Troubleshooting Ghost Pours

A “ghost pour” is a syndrome where Kegbot records a drink that didn’t actually happen (that is, wasn’t actually the result of meter activity).

This article is a work in progress. Last Updated: July 29 2014.


The prevailing cause of ghost pours is electromagnetic interference (EMI), which gets picked up by the Kegboard and recorded as flow meter activity.

EMI can come from many sources, but the typical source that affects Kegbotters is the refrigerator/kegerator itself: refrigerators motors and compressors generate large inductive loads, and are typically close to the Kegbot electronics.

Sometimes a suspected “ghost pour” has a much simpler explanation:

  • Settling/bubbles/meter activity: Small amounts of meter activity can also sometimes a spurious drink to be recorded. This is not common, and can be ruled out through testing (see Diagnosing a ghost pour).
  • Short circuit: Never place a Kegboard on a conductive surface without proper insulation; short circuits can lead to unpredictable behavior.
  • Moisture: A type of short circuit, moisture on Kegboard, Kegboard Coaster, or cable connections can cause unpredictable behavior. Always ensure Kegbot electronics are kept dry.

The rest of this article will focus on EMI as the primary cause.


We don’t have exact numbers since many Kegbotters run their systems privately and have not reported issues, but empirically we believe most users never experience a ghost pour. This supports our current understanding of the syndrome as occurring largely due to the system’s environment.

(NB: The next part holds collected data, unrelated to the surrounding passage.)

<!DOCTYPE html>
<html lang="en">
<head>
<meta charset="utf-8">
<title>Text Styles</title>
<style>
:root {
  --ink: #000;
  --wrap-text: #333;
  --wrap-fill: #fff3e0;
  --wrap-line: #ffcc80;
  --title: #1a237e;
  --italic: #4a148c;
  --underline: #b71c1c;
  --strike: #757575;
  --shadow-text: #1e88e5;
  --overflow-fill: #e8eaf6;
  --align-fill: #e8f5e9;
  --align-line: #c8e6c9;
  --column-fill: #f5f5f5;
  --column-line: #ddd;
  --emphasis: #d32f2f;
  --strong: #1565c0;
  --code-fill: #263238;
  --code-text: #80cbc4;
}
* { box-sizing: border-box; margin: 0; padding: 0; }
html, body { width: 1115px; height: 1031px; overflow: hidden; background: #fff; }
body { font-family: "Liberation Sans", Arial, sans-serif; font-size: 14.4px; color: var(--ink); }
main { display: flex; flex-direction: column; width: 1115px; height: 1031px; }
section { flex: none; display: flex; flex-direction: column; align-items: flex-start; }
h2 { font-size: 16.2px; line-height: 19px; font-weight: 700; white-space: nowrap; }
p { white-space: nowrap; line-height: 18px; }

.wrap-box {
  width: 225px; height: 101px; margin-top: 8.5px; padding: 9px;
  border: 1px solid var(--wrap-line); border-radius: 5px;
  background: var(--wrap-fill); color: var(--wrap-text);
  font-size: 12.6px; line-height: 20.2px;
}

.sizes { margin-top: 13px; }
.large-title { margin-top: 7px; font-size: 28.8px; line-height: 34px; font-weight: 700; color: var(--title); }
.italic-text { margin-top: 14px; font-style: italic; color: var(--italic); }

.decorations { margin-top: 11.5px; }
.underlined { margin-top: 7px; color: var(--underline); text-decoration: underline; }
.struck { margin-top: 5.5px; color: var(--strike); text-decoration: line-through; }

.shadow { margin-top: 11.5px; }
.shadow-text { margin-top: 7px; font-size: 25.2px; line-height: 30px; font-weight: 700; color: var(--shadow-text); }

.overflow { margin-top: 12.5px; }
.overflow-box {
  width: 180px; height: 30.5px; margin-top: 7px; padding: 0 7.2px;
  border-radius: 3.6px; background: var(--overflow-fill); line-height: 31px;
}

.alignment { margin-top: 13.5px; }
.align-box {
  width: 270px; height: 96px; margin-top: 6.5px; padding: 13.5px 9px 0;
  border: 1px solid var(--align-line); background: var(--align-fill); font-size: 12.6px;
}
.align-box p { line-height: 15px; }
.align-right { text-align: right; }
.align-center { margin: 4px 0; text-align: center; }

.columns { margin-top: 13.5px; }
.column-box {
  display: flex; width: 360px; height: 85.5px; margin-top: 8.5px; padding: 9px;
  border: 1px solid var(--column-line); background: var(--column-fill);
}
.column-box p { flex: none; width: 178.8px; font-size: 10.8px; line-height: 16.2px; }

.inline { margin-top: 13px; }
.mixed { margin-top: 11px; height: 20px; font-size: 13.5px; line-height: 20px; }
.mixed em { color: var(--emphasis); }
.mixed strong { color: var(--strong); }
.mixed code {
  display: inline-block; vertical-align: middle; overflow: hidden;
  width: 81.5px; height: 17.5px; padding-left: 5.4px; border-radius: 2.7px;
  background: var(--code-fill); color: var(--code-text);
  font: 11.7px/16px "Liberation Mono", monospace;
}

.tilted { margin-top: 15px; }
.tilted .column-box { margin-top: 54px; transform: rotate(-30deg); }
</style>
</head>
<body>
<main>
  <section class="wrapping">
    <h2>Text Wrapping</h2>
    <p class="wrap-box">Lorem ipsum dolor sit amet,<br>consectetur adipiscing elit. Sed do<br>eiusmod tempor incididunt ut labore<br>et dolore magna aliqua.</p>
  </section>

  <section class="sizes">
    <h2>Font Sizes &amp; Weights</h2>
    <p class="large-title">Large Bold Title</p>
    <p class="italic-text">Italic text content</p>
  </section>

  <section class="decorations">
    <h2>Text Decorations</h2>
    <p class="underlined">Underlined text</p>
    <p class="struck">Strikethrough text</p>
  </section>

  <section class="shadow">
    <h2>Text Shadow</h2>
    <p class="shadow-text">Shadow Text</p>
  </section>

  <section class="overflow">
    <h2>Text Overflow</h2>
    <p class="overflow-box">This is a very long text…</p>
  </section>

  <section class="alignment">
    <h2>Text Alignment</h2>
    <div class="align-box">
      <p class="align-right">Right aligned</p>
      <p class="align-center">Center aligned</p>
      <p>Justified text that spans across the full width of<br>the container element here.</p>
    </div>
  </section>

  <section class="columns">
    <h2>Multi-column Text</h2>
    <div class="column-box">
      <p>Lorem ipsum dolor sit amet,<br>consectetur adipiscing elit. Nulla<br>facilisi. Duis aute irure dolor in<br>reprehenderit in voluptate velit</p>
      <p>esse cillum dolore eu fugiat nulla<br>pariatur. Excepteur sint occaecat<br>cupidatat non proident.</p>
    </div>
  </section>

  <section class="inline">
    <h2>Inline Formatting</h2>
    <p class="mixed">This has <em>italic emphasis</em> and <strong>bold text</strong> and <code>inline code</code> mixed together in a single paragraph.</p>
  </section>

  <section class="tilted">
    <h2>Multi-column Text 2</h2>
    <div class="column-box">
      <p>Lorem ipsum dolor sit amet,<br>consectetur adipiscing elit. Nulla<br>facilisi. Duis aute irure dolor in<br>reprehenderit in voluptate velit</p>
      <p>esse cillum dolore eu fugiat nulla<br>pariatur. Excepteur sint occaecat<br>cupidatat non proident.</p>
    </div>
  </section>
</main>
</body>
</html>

Kegboard Pro Mini includes a low-pass RC filter on each flow meter input, which has lowered or eliminated the issue for many users. DIY Kegboard Shields (which do not have these filters) may be more susceptible.

Diagnosing a ghost pour

The following steps are one technique to confirm that EMI is the source of a system’s ghost pour issues:

  1. Disconnect the keg coupler and drain the beer tubing, but leave the rest of the system intact.
  2. Wait until a ghost pour is observed. If observed, since meter activity could not have occurred, the source is likely EMI.
  3. Transport the meter, kegboard, and tablet to another location away from probable EMI sources like the kegerator.
  4. Repeat step 2, awaiting a ghost pour. If not observed, it’s likely that EMI from the refrigerator is to blame.

Mitigation: Hardware and Placement

The following strategies may mitigate or eliminate EMI issues in your system. Please note that we can not yet recommend a single “silver bullet” that solves the issue.

  • Placement: Position your Kegboard, USB wiring, and flow meter and cable as far away from the refrigerator compressor as possible.
  • Ferrite bead: Use a USB cable with a ferrite core/bead, which can help dampen high-frequency noise. Snap-on ferrite core clips can also be applied to your flow meter cable.
  • Shorten flow meter cable: (Only for DIY users). Use a shorter CAT5 cable; very long cables have a greater susceptibility to EMI.

Additional Resources

There is an open topic in the Kegbot forum for discussion related to this issue.